§ Task prompt
Check each line below for "beam" and report how many have it, nothing else.

§ Provided data

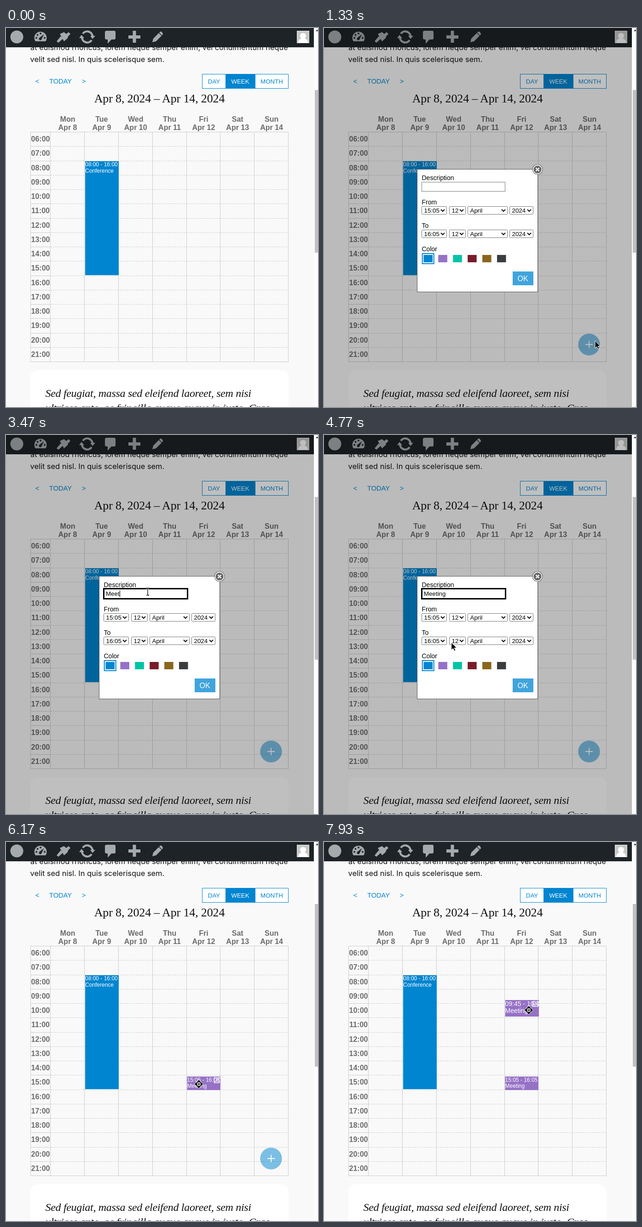
These frames come from a looping animation (678 px wide and 825 px high, 8 s). An HTML page:

```html
<!DOCTYPE html>
<html lang="en">
<head>
<meta charset="utf-8">
<title>Week calendar</title>
<style>
  html, body { margin: 0; width: 100%; height: 100%; overflow: hidden; background: #f9f9f9; }
  svg { display: block; width: 678px; height: 825px; font: 14px "Liberation Sans", Arial, sans-serif; }
  .mid { text-anchor: middle; }
  .body { font: 16.4px Inter, sans-serif; fill: #111; }
  .title { font: 26px "Liberation Serif", serif; letter-spacing: -.15px; fill: #111; }
  .quote { font: italic 24px "Liberation Serif", serif; letter-spacing: -.31px; fill: #111; }
  .head { font-weight: bold; font-size: 16px; fill: #6b6b6b; }
  .nav { font-size: 14.6px; fill: #0085d0; }
  .ctl { font-size: 13.33px; }
  .small { font-size: 12px; fill: #fff; }
  .large { font-size: 14px; fill: #fff; }
  .grid { stroke: #ccc; shape-rendering: crispEdges; }
  .icon { fill: #a7aaad; }
  .line { fill: none; stroke: #a7aaad; }
</style>
</head>
<body>
<svg id="stage" viewBox="0 0 678 825" xmlns="http://www.w3.org/2000/svg"></svg>
<script>
const BLUE = '#0085d0', PURPLE = '#9671c6';
const SWATCHES = [BLUE, PURPLE, '#00c4a7', '#781c2a', '#8a671c', '#3a3d40'];
const GRID_TOP = 226.2, ROW = 31.25, COL = 73.85;

const text = (x, y, s, cls = '', extra = '') => `<text x="${x}" y="${y}" class="${cls}" ${extra}>${s}</text>`;
const rect = (x, y, w, h, fill, extra = '') =>
  `<rect x="${x}" y="${y}" width="${w}" height="${h}" fill="${fill}" ${extra}/>`;
const path = (d, extra = '') => `<path d="${d}" ${extra}/>`;
const range = (n, f) => Array.from({ length: n }, (_, i) => f(i)).join('');
const pad = n => String(n).padStart(2, '0');
const clock = h => `${pad(Math.floor(h))}:${pad(Math.round(h % 1 * 60))}`;

function adminBar() {
  return rect(0, 0, 669, 42, '#1d2327') + `<g class="icon">
    <circle cx="23.5" cy="19.5" r="14"/>
    <path d="M64 29A13.4 13.4 0 1 1 86 29Z"/>
    <g fill="#1d2327"><circle cx="75" cy="12" r="1.9"/><circle cx="68.5" cy="15" r="1.9"/>
      <circle cx="66" cy="21.5" r="1.9"/><circle cx="84" cy="21.5" r="1.9"/>
      <path d="M82.500 13.500L77.500 24A3 3 0 1 1 73 21Z"/></g>
    <path d="M117 13L126 9L131 13L136 9L140 13L135 18L134 22L126 29Z"/>
    <path d="M119 18L124 23L114 32L110 29Z"/>
    <path d="M219 6H235Q238 6 238 9V22Q238 25 235 25H229L221 34V25H219Q215 25 215 22V9Q215 6 219 6Z"/>
    <path d="M275.500 6H282.500V16H292V23H282.500V32H275.500V23H266V16H275.500Z"/>
    <path d="M318 31L320 23L332 11L338 17L326 29ZM333 10L335 8Q337 7 339 9L340 11Q342 13 340 15L339 16Z"/>
    <path d="M183 17H194L188 24ZM159 22H170L164 15Z"/>
    <path d="M188 19A11.500 11.500 0 0 0 167 12.500M165 20A11.500 11.500 0 0 0 186 26.500" class="line" stroke-width="4.500"/>
    </g>` +
    rect(632.5, 6.5, 26, 26, '#c8c8c8', 'stroke="#e8e8e8"') +
    path('M635 32Q635 24 642 23Q639 20 639 16Q640 11 645.500 11Q651 11 652 16Q652 20 649 23Q656 24 656 32Z', 'fill="#fff"');
}

function calendar() {
  const right = 613, bottom = 726;
  const days = ['Mon', 'Tue', 'Wed', 'Thu', 'Fri', 'Sat', 'Sun'];
  const vline = x => path(`M${x + .5} 226V${bottom + 1}`, 'class="grid"');
  const hline = (x0, x1, y, dash = '') => path(`M${x0} ${y + .5}H${x1}`, `class="grid" ${dash}`);
  return rect(426.5, 100.5, 187, 31, '#fff', `stroke="${BLUE}"`) +
    rect(477, 100, 65, 32, BLUE) +
    text(452, 121, 'DAY', 'mid ctl', `fill="${BLUE}"`) +
    text(509, 121, 'WEEK', 'mid ctl', 'fill="#fff"') +
    text(577.5, 121, 'MONTH', 'mid ctl', `fill="${BLUE}"`) +
    text(68, 120.5, '&lt;', 'mid nav') + text(118.5, 120.5, 'TODAY', 'mid nav') + text(169, 120.5, '&gt;', 'mid nav') +
    text(333.5, 162, 'Apr 8, 2024 – Apr 14, 2024', 'mid title') +
    range(7, i => text(134 + COL * i, 204, days[i], 'mid head') + text(134 + COL * i, 221.5, `Apr ${8 + i}`, 'mid head')) +
    range(16, i => text(75, 247 + ROW * i, clock(6 + i), 'mid head')) +
    range(15, i => {
      const y = Math.round(GRID_TOP + ROW * (i + 1));
      return hline(53, 97, y) + hline(97, right, y, 'stroke-dasharray="3 2"');
    }) +
    hline(53, right + 1, 226) + hline(53, right + 1, bottom) +
    vline(53) + range(8, i => vline(Math.floor(96.6 + COL * i)));
}

const editIcon = (x, y) => `<g transform="translate(${x} ${y})" fill="none" stroke="#fff" stroke-width="1.600">
  <path d="M8 2H1.500V13H12.500V7"/><path d="M5 10L6 7L12 1L14 3L8 9Z" stroke-width="1.300"/></g>`;

function dialog() {
  const select = (x, y, w, label) => rect(x + .5, y + .5, w - 1, 17, '#fff', 'rx="1" stroke="#767676"') +
    text(x + 5.5, y + 14, label, 'ctl') +
    path(`M${x + w - 13} ${y + 7}l4 4l4 -4`, 'fill="none" stroke="#111" stroke-width="2"');
  const date = (y, time) => select(212, y, 55, time) + select(272, y, 36, '12') +
    select(312, y, 87, 'April') + select(403, y, 52, '2024');
  return rect(202.5, 307.5, 262, 267, '#fff', 'stroke="#555"') +
    text(212.5, 331, 'Description') + text(212.5, 384, 'From') + text(212.5, 435, 'To') + text(212.5, 486, 'Color') +
    date(388, '15:05') + date(439, '16:05') +
    range(6, i => rect(216.5 + 31.9 * i, 494, 19.5, 16, SWATCHES[i])) +
    '<rect id="picked" y="491" width="25" height="22" fill="none" stroke-width="2"/>' +
    rect(410, 530, 45, 30, '#40a4dc') + text(432, 551, 'OK', 'mid', 'fill="#fff" font-size="16"') +
    '<rect id="field" fill="#fff"/>' + text(217, 350, '', 'ctl', 'id="typed"') +
    rect(217, 338, 1, 15, '#000', 'id="caret"') +
    `<circle cx="464" cy="308" r="11.300" fill="#555"/><circle cx="464" cy="308" r="9.500" fill="#666" stroke="#fff" stroke-width="1.800"/>` +
    path('M460.500 304.500l7 7m0 -7l-7 7', 'stroke="#fff" stroke-width="2.400"');
}

function cursors() {
  const beam = 'M-3 -8Q0 -8 0 -6Q0 -8 3 -8M0 -6V6M-3 8Q0 8 0 6Q0 8 3 8';
  const arms = [0, 90, 180, 270].map(a =>
    `<path d="M0 -9L4.500 -4.500H-4.500Z" transform="rotate(${a})"/>`).join('');
  return `<g id="arrow"><path d="M0 0V16L3.800 12.500L6.300 18L9 16.800L6.500 11.500H11.500Z" stroke="#fff" stroke-width="1"/></g>
    <g id="beam" fill="none"><path d="${beam}" stroke="#fff" stroke-width="3"/><path d="${beam}" stroke="#000" stroke-width="1.300"/></g>
    <g id="move"><g stroke="#fff" stroke-width="1.400">${arms}</g>${arms}
      <circle r="4.800" fill="#fff" stroke="#000" stroke-width="1.600"/><circle r="2" fill="#aaa" stroke="#000" stroke-width="1.200"/></g>`;
}

document.getElementById('stage').innerHTML =
  rect(0, 0, 669, 825, '#f9f9f9') +
  text(53, 48, 'at euismod rhoncus, lorem neque semper enim, vel condimentum neque', 'body') +
  text(52.5, 74, 'velit sed nisl. In quis scelerisque sem.', 'body') +
  calendar() +
  rect(172, 290, 73, 248, BLUE) + text(172, 301, '08:00 - 16:00', 'small') + text(172, 314.5, 'Conference', 'small') +
  `<g id="meeting">${rect(393.5, 510.5, 72.5, 29.5, PURPLE)}${text(393.5, 521.5, '15:05 - 16:05', 'small')}
    ${text(393.5, 535, 'Meeting', 'small')}<g id="edit">${editIcon(451, 511)}</g></g>` +
  `<clipPath id="box"><rect width="73.500" height="36"/></clipPath>
   <g id="drag"><g clip-path="url(#box)">${rect(0, 0, 73.5, 36, PURPLE)}${text(0, 13, '', 'large', 'id="slot"')}
    ${text(0, 28, 'Meeting', 'large')}</g>${editIcon(58.5, 1)}</g>` +
  rect(53, 745, 561, 100, '#fff', 'rx="16"') +
  text(85.5, 803, 'Sed feugiat, massa sed eleifend laoreet, sem nisi', 'quote') +
  text(85.5, 835, 'ultrices ante, ac fringilla augue augue in justo. Cras', 'quote') +
  `<g id="add"><circle cx="576" cy="689" r="23.700" fill="${BLUE}" opacity=".5"/>
    ${path('M568 689H584M576 681V697', 'stroke="#fff" stroke-width="1.800"')}</g>` +
  adminBar() +
  `<g id="modal">${rect(0, 0, 669, 825, '#000', 'opacity=".25"')}${dialog()}</g>` +
  rect(669, 0, 9, 825, '#fcfcfc') + rect(671, 135, 7, 354, '#c1c1c1') + path('M673 7L676 3L679 7Z', 'fill="#444"') +
  cursors();

const el = {};
document.querySelectorAll('[id]').forEach(n => el[n.id] = n);

// [ms, x, y]; a repeated time is a hard jump
const POINTER = [
  [130, 100, 0], [830, 470, 565], [1330, 470, 565], [1330, 589, 681], [1830, 309, 328], [2000, 309, 328],
  [2130, 308, 341], [4400, 308, 341], [5030, 259, 515], [5230, 259, 515], [5480, 472, 548], [5700, 432, 558],
  [6170, 432, 558], [6170, 419, 527], [6500, 444, 531], [6830, 444, 531], [6970, 447, 440], [7130, 447, 440],
  [7370, 449, 354], [7530, 449, 354], [7570, 445, 360], [7770, 445, 360], [7930, 445, 366]
];
const DRAG = [
  [6830, 393.5, 511], [6970, 397, 420], [7130, 397, 420], [7370, 398, 335], [7770, 398, 335], [7930, 393.5, 344]
];
const KEYS = [3000, 3100, 3300, 3470, 3570, 3700, 3800];
const CARET = [[2300, 2830], [3000, 4400], [4930, 5430]];

function at(track, t) {
  const i = track.findLastIndex(k => k[0] <= t);
  if (i < 0) return track[0].slice(1);
  const a = track[i], b = track[i + 1] || a;
  const p = b[0] > a[0] ? (t - a[0]) / (b[0] - a[0]) : 0;
  const e = (1 - Math.cos(Math.PI * p)) / 2;
  return [a[1] + (b[1] - a[1]) * e, a[2] + (b[2] - a[2]) * e];
}

const show = (node, on) => node.setAttribute('visibility', on ? 'inherit' : 'hidden');
const set = (node, attrs) => Object.entries(attrs).forEach(([k, v]) => node.setAttribute(k, v));
const place = (node, [x, y]) => node.setAttribute('transform', `translate(${x.toFixed(2)} ${y.toFixed(2)})`);

function render(t) {
  const pos = at(POINTER, t);
  const kind = t < 130 ? '' : t >= 6170 ? 'move'
    : t > 2030 && t < 5230 && pos[1] > 333 && pos[1] < 357 ? 'beam' : 'arrow';
  for (const k of ['arrow', 'beam', 'move']) {
    show(el[k], k === kind);
    place(el[k], pos);
  }

  show(el.add, t >= 130 && pos[1] > 100 && t < 6830);
  show(el.modal, t >= 1330 && t < 6170);
  show(el.meeting, t >= 6170);
  show(el.edit, t >= 6170 && t < 6830);

  const focus = t >= 2300;
  set(el.field, focus
    ? { x: 212.5, y: 334.5, width: 182, height: 22, stroke: '#000', 'stroke-width': 3 }
    : { x: 212.5, y: 335.5, width: 181, height: 20, stroke: kind === 'beam' ? '#444' : '#767676', 'stroke-width': 1 });
  el.typed.textContent = 'Meeting'.slice(0, KEYS.filter(k => k <= t).length);
  el.caret.setAttribute('x', 217 + Math.round(el.typed.getComputedTextLength()));
  show(el.caret, CARET.some(([a, b]) => t >= a && t < b));
  const pick = t < 5230 ? 0 : 1;
  set(el.picked, { x: 213.7 + 31.9 * pick, stroke: SWATCHES[pick] });

  const box = at(DRAG, t);
  const start = 6 + Math.round((box[1] - GRID_TOP) / ROW * 4) / 4;
  show(el.drag, t >= 6830);
  place(el.drag, box);
  el.slot.textContent = `${clock(start)} - ${clock(start + 1)}`;
}

const t0 = performance.now();
function tick() {
  render((performance.now() - t0) % 8000);
  requestAnimationFrame(tick);
}
tick();
</script>
</body>
</html>
```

§ Answer to this problem
5